(About this task) Go through the data below and return each line where the string "layeredNoise" occurs.

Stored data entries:
------------------------------------------------------------------------
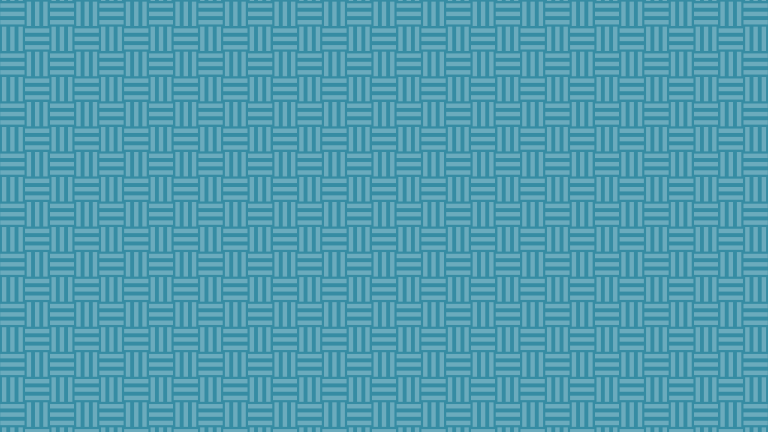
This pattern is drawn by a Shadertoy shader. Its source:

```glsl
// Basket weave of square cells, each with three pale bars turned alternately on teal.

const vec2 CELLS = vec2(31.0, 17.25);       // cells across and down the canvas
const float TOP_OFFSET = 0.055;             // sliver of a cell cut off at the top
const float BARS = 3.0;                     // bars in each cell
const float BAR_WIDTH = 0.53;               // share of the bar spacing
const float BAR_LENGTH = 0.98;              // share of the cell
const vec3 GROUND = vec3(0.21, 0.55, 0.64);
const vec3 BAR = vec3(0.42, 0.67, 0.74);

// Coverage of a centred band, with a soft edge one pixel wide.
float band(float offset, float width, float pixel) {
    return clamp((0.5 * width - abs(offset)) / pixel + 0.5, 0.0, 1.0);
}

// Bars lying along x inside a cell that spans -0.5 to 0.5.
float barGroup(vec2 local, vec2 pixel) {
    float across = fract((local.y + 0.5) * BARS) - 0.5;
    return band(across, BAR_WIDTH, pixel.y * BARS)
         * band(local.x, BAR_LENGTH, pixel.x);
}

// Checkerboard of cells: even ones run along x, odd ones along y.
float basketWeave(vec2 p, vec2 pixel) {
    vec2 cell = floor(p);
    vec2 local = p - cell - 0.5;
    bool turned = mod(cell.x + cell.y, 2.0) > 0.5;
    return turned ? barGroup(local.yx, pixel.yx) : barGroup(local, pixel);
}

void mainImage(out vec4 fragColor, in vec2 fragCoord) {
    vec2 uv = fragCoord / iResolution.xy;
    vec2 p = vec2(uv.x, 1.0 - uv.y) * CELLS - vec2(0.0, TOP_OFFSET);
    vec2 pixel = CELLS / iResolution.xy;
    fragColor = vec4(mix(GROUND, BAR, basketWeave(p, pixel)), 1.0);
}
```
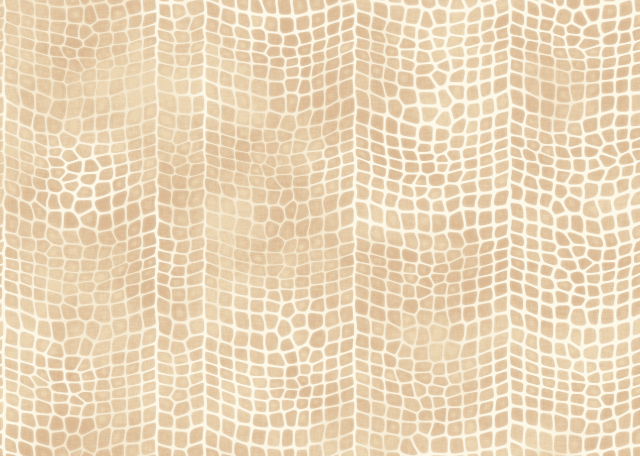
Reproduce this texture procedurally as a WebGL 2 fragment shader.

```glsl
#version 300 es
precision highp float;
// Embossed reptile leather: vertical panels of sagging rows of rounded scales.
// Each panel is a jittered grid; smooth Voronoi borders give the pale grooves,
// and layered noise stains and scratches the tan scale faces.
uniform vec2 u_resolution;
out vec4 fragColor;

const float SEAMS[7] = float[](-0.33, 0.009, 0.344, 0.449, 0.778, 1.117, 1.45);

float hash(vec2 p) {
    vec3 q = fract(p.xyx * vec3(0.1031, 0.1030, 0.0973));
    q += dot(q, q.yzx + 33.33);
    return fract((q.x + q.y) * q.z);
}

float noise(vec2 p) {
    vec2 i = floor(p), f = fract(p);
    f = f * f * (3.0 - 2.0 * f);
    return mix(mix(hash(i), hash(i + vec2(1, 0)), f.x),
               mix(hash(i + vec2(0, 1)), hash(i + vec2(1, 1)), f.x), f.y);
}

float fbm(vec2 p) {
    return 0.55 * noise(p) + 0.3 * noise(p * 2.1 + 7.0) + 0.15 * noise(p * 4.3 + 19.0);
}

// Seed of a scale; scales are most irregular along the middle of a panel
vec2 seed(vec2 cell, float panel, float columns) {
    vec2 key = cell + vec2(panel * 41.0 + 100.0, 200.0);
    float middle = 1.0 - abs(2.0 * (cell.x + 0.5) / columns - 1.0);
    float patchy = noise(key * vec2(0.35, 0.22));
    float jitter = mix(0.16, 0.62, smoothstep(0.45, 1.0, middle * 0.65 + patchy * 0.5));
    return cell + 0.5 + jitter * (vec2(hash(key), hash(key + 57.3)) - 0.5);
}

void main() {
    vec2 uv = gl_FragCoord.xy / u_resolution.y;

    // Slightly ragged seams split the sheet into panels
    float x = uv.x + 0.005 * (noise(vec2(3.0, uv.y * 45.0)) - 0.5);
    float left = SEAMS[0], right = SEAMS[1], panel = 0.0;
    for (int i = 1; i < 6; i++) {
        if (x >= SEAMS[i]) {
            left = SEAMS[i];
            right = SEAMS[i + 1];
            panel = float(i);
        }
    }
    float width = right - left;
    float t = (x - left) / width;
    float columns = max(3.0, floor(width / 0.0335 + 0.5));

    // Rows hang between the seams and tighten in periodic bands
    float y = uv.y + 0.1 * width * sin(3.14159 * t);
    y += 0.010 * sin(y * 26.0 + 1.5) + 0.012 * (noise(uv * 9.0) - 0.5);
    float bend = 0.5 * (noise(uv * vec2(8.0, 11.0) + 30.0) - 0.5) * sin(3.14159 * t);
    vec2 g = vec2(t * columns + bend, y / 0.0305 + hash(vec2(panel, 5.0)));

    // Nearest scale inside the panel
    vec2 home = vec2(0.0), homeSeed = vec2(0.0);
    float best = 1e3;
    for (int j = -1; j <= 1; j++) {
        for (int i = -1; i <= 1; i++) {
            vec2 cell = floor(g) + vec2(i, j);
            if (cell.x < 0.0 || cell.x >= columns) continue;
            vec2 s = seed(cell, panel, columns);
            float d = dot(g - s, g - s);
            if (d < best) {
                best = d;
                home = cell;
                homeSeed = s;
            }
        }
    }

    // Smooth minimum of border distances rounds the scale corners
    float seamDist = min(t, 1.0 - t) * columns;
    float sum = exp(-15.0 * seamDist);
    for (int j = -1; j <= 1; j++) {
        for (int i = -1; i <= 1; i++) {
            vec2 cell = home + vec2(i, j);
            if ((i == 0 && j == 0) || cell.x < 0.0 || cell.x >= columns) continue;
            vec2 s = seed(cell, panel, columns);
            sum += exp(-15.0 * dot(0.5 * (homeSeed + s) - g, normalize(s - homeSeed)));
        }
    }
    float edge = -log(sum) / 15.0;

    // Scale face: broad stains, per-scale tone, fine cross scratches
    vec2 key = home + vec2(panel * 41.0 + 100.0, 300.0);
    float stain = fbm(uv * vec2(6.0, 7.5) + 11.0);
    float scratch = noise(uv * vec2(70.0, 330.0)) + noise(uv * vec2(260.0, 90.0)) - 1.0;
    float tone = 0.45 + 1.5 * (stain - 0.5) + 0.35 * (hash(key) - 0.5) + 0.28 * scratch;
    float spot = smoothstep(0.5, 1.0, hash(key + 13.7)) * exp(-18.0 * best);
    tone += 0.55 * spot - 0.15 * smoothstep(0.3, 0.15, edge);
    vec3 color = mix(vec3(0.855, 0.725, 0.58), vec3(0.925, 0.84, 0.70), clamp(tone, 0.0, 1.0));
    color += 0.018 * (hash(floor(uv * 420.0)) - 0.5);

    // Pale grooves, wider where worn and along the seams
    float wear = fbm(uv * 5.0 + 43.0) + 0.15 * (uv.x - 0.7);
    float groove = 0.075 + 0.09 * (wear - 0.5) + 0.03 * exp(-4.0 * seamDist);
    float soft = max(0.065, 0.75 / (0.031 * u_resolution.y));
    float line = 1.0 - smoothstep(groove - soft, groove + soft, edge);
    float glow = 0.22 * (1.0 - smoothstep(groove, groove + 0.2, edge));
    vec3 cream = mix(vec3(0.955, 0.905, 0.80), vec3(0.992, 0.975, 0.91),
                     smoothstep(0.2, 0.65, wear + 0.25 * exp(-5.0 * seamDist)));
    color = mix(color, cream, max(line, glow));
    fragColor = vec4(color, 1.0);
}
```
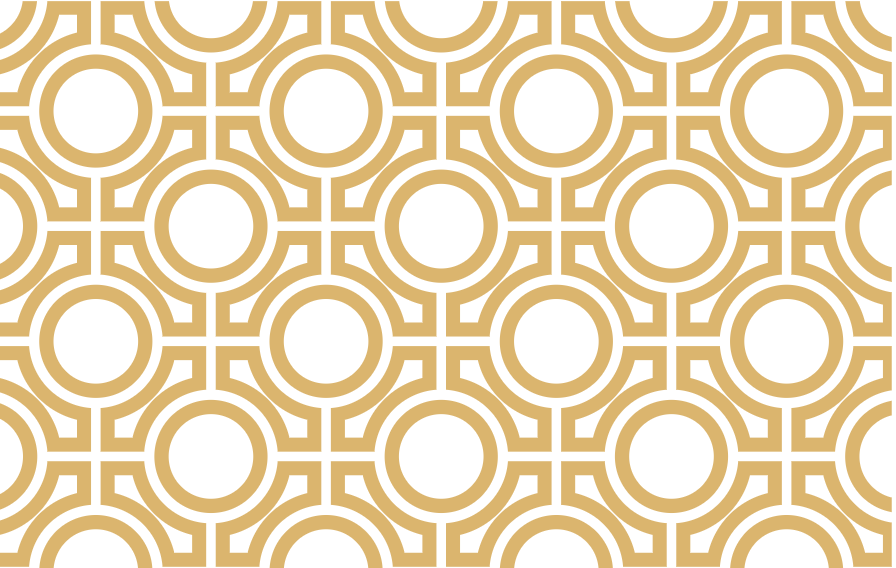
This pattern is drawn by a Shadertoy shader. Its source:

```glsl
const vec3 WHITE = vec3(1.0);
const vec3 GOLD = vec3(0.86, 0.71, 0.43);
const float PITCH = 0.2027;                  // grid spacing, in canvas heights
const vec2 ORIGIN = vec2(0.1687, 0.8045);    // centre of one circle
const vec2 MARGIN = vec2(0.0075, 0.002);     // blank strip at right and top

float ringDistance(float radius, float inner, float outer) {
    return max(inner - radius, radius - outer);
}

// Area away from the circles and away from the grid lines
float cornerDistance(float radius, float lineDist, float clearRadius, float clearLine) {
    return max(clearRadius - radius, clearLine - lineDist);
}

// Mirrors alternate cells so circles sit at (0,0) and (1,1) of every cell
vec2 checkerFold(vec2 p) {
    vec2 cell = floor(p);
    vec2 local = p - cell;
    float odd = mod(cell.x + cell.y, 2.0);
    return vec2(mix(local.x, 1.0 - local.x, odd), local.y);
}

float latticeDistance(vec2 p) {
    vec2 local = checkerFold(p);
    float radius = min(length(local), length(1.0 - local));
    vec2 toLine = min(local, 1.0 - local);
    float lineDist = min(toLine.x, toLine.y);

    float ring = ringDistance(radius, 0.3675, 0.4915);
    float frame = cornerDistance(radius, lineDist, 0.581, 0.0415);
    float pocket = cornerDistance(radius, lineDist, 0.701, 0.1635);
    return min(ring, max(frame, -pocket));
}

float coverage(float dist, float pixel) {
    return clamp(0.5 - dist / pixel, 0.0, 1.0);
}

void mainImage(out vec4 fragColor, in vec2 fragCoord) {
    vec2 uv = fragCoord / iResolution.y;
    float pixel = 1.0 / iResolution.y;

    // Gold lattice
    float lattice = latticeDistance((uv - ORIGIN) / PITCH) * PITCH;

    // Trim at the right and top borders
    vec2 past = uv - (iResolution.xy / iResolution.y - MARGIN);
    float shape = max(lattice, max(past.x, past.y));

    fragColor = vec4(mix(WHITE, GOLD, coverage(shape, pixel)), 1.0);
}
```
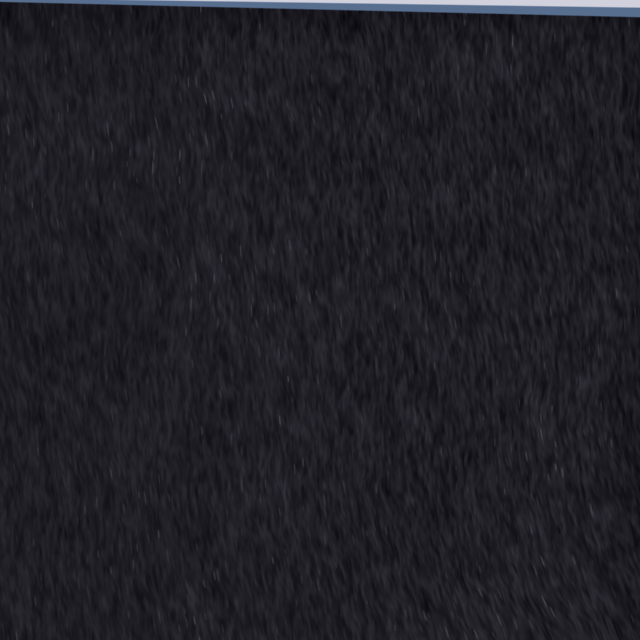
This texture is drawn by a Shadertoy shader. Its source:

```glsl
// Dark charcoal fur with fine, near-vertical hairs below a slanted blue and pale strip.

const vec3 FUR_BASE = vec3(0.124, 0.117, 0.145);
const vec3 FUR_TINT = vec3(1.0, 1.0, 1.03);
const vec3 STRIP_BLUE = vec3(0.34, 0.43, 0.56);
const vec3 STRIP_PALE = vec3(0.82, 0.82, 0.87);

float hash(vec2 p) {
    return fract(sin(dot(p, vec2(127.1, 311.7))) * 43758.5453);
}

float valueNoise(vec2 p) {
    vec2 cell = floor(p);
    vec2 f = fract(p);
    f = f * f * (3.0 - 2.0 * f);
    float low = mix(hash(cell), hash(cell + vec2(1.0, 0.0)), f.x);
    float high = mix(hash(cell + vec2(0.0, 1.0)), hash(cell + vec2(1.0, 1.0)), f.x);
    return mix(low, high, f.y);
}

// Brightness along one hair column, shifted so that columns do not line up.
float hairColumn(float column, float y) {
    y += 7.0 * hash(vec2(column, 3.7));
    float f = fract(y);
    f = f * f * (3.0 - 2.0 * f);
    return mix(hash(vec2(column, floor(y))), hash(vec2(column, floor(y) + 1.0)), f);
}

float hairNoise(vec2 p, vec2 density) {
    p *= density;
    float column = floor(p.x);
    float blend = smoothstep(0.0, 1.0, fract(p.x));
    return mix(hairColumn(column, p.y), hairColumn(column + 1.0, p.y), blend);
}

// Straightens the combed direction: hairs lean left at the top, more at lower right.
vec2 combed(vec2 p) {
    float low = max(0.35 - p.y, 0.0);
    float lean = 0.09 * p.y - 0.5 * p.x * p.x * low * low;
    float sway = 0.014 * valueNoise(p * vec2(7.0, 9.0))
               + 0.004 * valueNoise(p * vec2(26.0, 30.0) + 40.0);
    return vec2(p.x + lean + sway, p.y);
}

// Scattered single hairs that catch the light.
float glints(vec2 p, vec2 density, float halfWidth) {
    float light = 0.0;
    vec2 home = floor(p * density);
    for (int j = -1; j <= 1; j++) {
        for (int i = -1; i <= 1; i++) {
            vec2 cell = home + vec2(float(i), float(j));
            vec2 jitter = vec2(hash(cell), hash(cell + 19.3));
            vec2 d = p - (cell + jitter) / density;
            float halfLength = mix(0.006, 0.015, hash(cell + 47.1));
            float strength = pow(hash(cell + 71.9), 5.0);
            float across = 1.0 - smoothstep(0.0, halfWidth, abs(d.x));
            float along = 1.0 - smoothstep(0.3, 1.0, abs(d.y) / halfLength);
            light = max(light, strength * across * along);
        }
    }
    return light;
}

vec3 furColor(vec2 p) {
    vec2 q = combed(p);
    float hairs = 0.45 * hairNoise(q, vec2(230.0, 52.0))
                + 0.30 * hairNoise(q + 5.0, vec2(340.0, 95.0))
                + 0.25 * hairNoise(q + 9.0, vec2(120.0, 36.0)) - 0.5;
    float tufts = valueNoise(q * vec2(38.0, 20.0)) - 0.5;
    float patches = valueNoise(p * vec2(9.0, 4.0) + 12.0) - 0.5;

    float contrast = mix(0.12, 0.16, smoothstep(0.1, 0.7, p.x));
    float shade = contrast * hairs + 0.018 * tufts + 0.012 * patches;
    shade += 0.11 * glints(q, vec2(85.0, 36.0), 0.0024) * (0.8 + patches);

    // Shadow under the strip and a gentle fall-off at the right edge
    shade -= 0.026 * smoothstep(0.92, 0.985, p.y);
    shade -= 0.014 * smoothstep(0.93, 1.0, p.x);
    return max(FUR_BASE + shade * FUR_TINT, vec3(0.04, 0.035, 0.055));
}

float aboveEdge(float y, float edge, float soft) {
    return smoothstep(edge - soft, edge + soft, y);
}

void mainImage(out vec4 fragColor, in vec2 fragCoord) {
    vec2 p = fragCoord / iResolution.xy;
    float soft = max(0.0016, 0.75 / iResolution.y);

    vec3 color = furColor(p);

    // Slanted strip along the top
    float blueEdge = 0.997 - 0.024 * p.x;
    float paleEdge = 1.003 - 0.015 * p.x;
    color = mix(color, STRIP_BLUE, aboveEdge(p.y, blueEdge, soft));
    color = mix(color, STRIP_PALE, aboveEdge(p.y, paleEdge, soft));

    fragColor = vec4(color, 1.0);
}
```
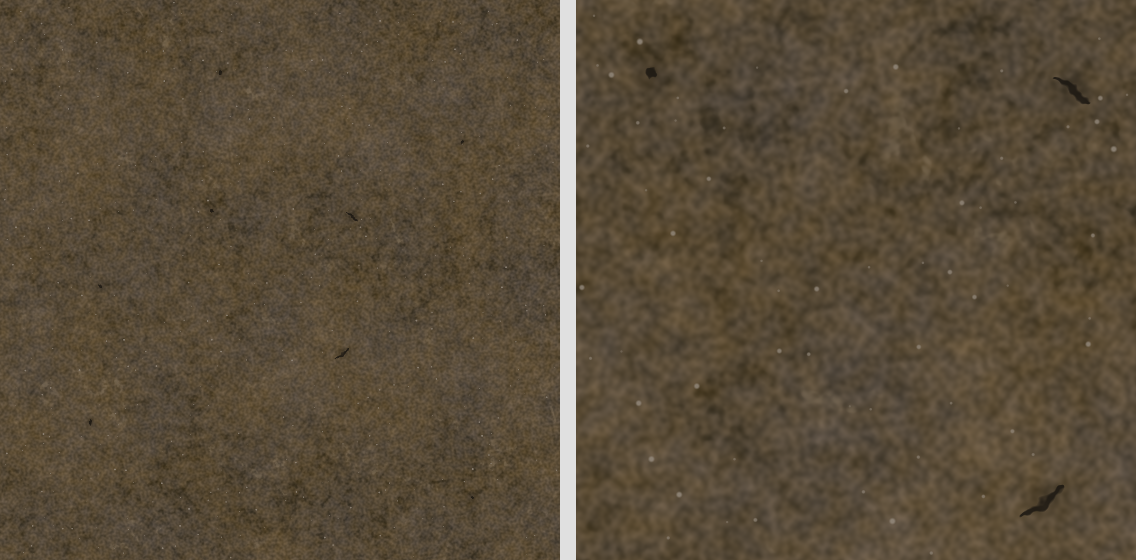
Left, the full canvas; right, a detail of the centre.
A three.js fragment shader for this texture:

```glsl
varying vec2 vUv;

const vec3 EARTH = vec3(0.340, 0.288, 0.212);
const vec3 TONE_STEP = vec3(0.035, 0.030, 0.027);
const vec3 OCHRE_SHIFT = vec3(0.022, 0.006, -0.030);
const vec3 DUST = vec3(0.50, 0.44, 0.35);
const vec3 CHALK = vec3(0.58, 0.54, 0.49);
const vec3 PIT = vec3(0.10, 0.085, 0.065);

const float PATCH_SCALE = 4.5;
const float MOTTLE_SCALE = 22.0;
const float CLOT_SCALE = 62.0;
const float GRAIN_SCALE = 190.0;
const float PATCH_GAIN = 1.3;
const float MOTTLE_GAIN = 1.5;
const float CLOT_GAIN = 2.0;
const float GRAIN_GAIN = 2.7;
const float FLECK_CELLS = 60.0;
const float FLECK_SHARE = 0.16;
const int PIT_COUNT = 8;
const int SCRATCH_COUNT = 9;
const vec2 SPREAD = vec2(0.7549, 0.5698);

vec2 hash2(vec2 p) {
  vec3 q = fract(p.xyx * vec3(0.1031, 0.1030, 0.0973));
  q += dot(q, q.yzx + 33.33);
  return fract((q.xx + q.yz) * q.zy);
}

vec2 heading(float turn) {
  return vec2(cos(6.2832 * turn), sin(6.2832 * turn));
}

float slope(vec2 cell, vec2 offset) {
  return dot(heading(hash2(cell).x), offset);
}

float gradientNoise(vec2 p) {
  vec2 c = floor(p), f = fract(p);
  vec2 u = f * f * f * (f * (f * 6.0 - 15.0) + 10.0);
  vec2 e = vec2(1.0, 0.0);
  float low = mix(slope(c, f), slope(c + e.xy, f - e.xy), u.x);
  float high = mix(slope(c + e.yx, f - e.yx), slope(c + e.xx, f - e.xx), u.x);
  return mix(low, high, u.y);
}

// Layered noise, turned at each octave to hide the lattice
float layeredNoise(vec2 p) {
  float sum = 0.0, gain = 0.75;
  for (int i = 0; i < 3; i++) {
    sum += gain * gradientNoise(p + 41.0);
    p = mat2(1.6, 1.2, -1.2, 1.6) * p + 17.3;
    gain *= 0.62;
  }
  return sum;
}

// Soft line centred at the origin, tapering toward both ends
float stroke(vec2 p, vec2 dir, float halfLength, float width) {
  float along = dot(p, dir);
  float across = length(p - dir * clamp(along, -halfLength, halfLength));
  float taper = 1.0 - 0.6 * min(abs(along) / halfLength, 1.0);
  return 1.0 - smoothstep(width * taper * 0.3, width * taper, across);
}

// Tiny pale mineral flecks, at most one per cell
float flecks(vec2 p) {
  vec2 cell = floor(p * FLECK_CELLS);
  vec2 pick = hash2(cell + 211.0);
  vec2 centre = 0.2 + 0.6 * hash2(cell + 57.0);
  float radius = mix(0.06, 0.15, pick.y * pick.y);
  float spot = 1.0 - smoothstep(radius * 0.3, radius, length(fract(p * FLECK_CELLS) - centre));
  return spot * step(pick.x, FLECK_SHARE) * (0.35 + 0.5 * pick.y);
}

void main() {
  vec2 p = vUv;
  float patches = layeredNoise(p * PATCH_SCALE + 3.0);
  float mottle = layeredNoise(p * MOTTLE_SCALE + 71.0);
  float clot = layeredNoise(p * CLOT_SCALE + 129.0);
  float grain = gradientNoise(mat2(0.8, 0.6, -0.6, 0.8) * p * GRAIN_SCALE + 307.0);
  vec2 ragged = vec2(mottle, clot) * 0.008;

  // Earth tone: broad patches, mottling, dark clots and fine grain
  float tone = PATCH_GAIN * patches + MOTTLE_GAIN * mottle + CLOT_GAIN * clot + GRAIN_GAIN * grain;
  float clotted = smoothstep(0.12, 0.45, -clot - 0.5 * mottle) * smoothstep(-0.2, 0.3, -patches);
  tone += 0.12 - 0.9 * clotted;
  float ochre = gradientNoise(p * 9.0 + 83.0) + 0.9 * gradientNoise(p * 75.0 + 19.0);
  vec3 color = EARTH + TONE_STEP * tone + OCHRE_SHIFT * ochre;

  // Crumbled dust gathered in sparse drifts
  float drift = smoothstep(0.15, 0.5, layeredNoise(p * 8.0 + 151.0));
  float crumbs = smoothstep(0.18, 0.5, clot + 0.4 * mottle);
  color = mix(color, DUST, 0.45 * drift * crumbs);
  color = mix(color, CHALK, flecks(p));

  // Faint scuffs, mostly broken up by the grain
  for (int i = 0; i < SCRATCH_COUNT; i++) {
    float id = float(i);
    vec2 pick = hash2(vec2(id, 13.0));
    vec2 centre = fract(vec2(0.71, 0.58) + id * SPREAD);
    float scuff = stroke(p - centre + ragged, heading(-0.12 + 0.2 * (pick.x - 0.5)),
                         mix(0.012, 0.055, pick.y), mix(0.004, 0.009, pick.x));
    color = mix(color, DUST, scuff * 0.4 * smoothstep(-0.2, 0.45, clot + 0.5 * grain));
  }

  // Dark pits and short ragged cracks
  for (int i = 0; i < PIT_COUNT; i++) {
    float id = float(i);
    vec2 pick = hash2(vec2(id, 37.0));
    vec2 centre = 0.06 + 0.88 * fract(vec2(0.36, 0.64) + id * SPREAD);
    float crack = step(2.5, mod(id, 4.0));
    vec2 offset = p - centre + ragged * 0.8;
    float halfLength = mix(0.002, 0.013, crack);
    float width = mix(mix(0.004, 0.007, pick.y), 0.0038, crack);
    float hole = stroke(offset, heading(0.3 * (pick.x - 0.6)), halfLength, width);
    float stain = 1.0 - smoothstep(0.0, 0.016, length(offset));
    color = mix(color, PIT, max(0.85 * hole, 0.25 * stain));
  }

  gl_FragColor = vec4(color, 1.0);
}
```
------------------------------------------------------------------------
(Your response)
float layeredNoise(vec2 p) {
  float patches = layeredNoise(p * PATCH_SCALE + 3.0);
  float mottle = layeredNoise(p * MOTTLE_SCALE + 71.0);
  float clot = layeredNoise(p * CLOT_SCALE + 129.0);
  float drift = smoothstep(0.15, 0.5, layeredNoise(p * 8.0 + 151.0));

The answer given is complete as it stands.